In the middle is the "neutral" year -- when ocean temperatures are at their middle point between El Nino and La Nina. That is where we are right now and where we will likely be this winter.
For neutral winters, the average position of the jet stream is pointed right at us, but that means it's easy for it to drift north or south for a period. Thus, neutral winters are typically a wide variety of weather, marked with extended dry periods, extended wet periods, some windy storms here and there, and perhaps a few warm, flooding "Pineapple Express" storms and a few good snow events tossed in for good measure. In other words, expect everything and all bets are off.

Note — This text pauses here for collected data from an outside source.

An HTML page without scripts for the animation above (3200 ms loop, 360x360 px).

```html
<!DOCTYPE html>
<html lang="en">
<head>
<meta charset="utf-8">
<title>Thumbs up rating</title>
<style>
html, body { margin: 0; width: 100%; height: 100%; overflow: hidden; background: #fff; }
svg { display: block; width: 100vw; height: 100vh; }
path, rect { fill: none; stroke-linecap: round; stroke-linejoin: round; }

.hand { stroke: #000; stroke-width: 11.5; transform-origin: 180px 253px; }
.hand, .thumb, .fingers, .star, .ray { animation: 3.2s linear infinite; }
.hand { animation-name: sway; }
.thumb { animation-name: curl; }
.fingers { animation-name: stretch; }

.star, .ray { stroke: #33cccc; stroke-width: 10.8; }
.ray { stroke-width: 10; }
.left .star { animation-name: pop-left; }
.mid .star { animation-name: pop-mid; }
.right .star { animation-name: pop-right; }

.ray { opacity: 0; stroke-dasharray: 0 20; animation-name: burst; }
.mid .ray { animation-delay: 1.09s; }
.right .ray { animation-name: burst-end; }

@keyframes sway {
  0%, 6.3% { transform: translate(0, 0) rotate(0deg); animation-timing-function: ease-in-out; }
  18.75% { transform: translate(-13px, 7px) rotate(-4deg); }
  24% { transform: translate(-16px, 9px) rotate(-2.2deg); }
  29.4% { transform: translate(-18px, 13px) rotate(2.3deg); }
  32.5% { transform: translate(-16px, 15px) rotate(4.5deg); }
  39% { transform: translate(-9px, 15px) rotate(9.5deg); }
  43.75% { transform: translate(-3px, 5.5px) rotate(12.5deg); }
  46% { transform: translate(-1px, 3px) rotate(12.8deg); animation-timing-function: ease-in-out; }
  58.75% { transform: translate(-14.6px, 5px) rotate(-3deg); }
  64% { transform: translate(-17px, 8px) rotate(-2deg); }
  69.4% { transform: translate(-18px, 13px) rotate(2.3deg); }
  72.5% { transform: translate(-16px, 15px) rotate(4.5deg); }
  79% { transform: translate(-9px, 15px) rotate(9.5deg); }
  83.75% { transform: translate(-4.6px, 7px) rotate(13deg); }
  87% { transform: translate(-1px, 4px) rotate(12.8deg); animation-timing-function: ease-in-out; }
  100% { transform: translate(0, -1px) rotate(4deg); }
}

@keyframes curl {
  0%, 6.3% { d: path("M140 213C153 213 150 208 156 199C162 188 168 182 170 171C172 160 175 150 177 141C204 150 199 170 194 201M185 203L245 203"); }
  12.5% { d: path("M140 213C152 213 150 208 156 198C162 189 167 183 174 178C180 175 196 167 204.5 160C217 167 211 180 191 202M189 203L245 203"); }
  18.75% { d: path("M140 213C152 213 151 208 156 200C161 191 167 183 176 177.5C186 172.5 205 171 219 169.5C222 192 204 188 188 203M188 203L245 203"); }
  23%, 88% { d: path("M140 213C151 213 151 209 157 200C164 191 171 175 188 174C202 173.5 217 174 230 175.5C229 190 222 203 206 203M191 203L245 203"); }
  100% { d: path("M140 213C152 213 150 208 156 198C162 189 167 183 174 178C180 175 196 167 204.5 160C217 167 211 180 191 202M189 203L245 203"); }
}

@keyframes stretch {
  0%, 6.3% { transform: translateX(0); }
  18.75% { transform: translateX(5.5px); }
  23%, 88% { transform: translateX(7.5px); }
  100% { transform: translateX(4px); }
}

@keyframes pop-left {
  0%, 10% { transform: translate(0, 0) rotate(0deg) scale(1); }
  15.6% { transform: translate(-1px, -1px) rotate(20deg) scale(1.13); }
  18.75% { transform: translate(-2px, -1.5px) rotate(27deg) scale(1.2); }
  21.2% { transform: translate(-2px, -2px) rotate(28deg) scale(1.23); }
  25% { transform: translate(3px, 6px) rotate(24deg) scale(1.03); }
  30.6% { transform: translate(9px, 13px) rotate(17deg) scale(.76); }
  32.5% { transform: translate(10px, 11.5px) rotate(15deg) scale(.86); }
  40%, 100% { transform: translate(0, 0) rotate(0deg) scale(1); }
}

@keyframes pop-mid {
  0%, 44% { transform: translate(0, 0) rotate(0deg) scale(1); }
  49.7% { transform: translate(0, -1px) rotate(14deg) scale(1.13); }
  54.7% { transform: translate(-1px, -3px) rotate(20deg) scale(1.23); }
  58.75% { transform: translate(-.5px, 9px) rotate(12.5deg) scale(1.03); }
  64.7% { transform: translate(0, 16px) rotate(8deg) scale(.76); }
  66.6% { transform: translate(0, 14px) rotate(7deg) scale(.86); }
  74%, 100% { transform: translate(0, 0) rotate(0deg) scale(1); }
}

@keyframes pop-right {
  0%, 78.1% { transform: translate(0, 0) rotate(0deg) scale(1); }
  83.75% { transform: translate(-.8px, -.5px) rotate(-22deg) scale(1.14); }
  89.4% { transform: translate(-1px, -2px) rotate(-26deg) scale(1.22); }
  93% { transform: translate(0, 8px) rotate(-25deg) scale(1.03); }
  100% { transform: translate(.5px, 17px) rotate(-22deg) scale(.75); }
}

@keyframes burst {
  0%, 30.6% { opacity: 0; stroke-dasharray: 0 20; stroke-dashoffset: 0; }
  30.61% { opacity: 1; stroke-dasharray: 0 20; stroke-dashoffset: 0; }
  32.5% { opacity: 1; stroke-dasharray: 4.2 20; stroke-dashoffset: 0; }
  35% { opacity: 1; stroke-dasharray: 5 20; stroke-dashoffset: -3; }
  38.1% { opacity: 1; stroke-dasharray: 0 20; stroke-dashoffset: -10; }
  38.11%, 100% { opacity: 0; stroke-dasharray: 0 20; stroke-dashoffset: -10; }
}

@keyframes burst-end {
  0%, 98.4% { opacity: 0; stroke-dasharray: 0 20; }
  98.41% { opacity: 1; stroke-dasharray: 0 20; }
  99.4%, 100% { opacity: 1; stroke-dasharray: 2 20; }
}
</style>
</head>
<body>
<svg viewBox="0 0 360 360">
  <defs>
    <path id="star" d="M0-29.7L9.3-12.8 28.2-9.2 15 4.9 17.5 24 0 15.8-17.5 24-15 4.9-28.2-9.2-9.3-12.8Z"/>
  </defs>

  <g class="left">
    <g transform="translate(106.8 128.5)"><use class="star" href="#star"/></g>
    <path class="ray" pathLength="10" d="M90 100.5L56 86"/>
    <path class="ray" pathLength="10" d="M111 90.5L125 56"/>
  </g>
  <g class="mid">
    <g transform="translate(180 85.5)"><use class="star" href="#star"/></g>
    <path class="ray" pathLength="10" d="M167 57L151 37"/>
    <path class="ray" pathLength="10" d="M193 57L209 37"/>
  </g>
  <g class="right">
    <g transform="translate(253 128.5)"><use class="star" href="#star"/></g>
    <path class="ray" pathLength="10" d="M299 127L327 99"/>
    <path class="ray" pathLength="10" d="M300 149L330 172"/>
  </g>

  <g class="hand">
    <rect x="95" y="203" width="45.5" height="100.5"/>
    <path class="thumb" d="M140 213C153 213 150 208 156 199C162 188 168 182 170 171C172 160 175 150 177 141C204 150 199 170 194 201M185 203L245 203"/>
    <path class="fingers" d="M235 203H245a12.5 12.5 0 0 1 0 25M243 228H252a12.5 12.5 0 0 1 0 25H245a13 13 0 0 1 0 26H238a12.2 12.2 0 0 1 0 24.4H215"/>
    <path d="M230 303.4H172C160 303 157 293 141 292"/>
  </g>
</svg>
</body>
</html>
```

Although not every winter goes to script. The very wild winter of 2006-2007 was a weak El Nino year, which we would expect to be fairly tame but might go down as one of the stormiest winters ever, what with November setting records for monthly rainfall and December having the region's worst windstorm in 15 years, plus the big snow at the end of November.OK, so we've burned some time having you read all that, but the point of the "Weekly Time Waster" is to find some Web sites to spend your lunch hour perusing, so here we go:
This site shows you historically what years have been El Nino (red numbers), La Nina (blue numbers), or neutral (black numbers).

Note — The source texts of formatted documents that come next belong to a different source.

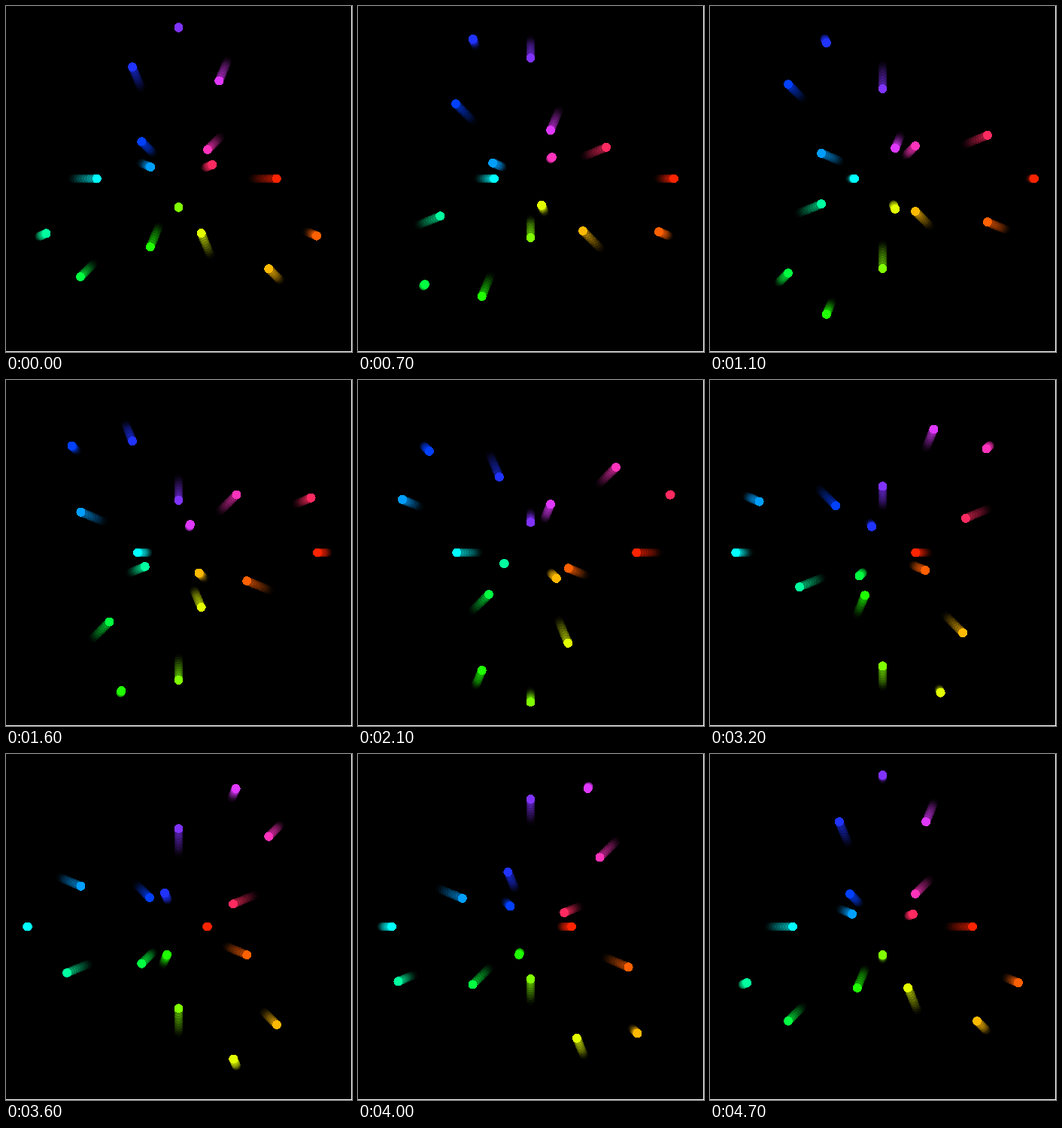
Write an HTML page with a canvas that moves like this. It is 460 px wide and 460 px high and loops after 4800 ms.

```html
<!DOCTYPE html>
<html lang="en">
<head>
<meta charset="utf-8">
<title>Radial dots</title>
<style>
  html, body { margin: 0; width: 100%; height: 100%; overflow: hidden; background: #fff; }
  canvas { display: block; }
</style>
</head>
<body>
<canvas id="stage" width="459" height="459"></canvas>
<script>
const ctx = document.getElementById('stage').getContext('2d');
const COLORS = [
  '#ff2400', '#ff6000', '#ffba00', '#e2ff00', '#80ff00', '#20ff00', '#00ff40', '#00ff9f',
  '#00ffff', '#009fff', '#0040ff', '#2033ff', '#8033ff', '#df38ff', '#ff33bb', '#ff2a60'
];
const STEPS = 48, STEP_MS = 100;
const SIZE = 459, CENTER = SIZE / 2, MID = 119.5, SWING = 82, RADIUS = 6;
const GHOSTS = 9, LAG = 2.5;
const rad = deg => deg * Math.PI / 180;

// Hard-edged disc: fills every pixel whose centre lies inside
function disc(cx, cy) {
  const edge = v => Math.ceil(v - 0.5);
  for (let y = edge(cy - RADIUS); y < edge(cy + RADIUS); y++) {
    const half = Math.sqrt(RADIUS ** 2 - (y + 0.5 - cy) ** 2);
    const left = edge(cx - half);
    ctx.fillRect(left, y, edge(cx + half) - left, 1);
  }
}

function dot(i, phase, alpha) {
  const angle = rad(i * 22.5);
  const r = MID + SWING * Math.sin(rad(phase + i * 67.5));
  ctx.globalAlpha = alpha;
  ctx.fillStyle = COLORS[i];
  disc(CENTER + r * Math.cos(angle), CENTER + r * Math.sin(angle));
}

function draw(time) {
  const step = Math.floor(time / STEP_MS) % STEPS;
  const phase = (step + 1) * 360 / STEPS;
  ctx.globalAlpha = 1;
  ctx.fillStyle = '#000';
  ctx.fillRect(0, 0, SIZE, SIZE);
  COLORS.forEach((_, i) => {
    // Trail from the faintest ghost up to the solid head
    for (let k = GHOSTS; k > 0; k--) dot(i, phase - k * LAG, 0.3 * (1 - k / (GHOSTS + 1)));
    dot(i, phase, 1);
  });
}

const start = performance.now();
function tick() {
  draw(performance.now() - start);
  requestAnimationFrame(tick);
}
tick();
</script>
</body>
</html>
```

Going here shows the anticipated effects on Washington and Oregon during an El Nino year.
What about La Nina?
This will show impacts region by region of an expected La Nina year.
And here is a map that shows how much snow has fallen in select Northwest cities during each phase:
(Interesting that El Nino would rate ahead of a neutral year in Seattle, but I wonder if there was one winter that skewed the data because I'd think overall, El Nino would be the least, as it is in most other northwest cities.)
Now, ENSO is not the end-all/be-all of climate effects. For one, there is the "Pacific Decadal Oscillation" (PDO) that is also a change in Pacific Ocean temperatures, but it's more gradual and seems to go in 20-40 year periods than the more typical 1-2 year cycles of ENSO. From, 1925-1946 and again from 1977 to the turn of the century, we were in an apparent warm phase. On the other hand, we were in an apparent cool phase between 1890-1924 and again from 1947-1976 (And gee, all those snowstorm records from the mid 50s for Seattle.)
Could we be due to head into another cool phase? Guess we'll see. But it's important to note that you can still have El Nino/La Nina on top of these greater phases. A warm phase might enhance an El Nino period and limit a La Nina period. And vice versa.
And to top it off, there could be even longer cycles out there of something else. Good to know that climatologists won't be bored and have to read these time-wasting blog entries any time soon :)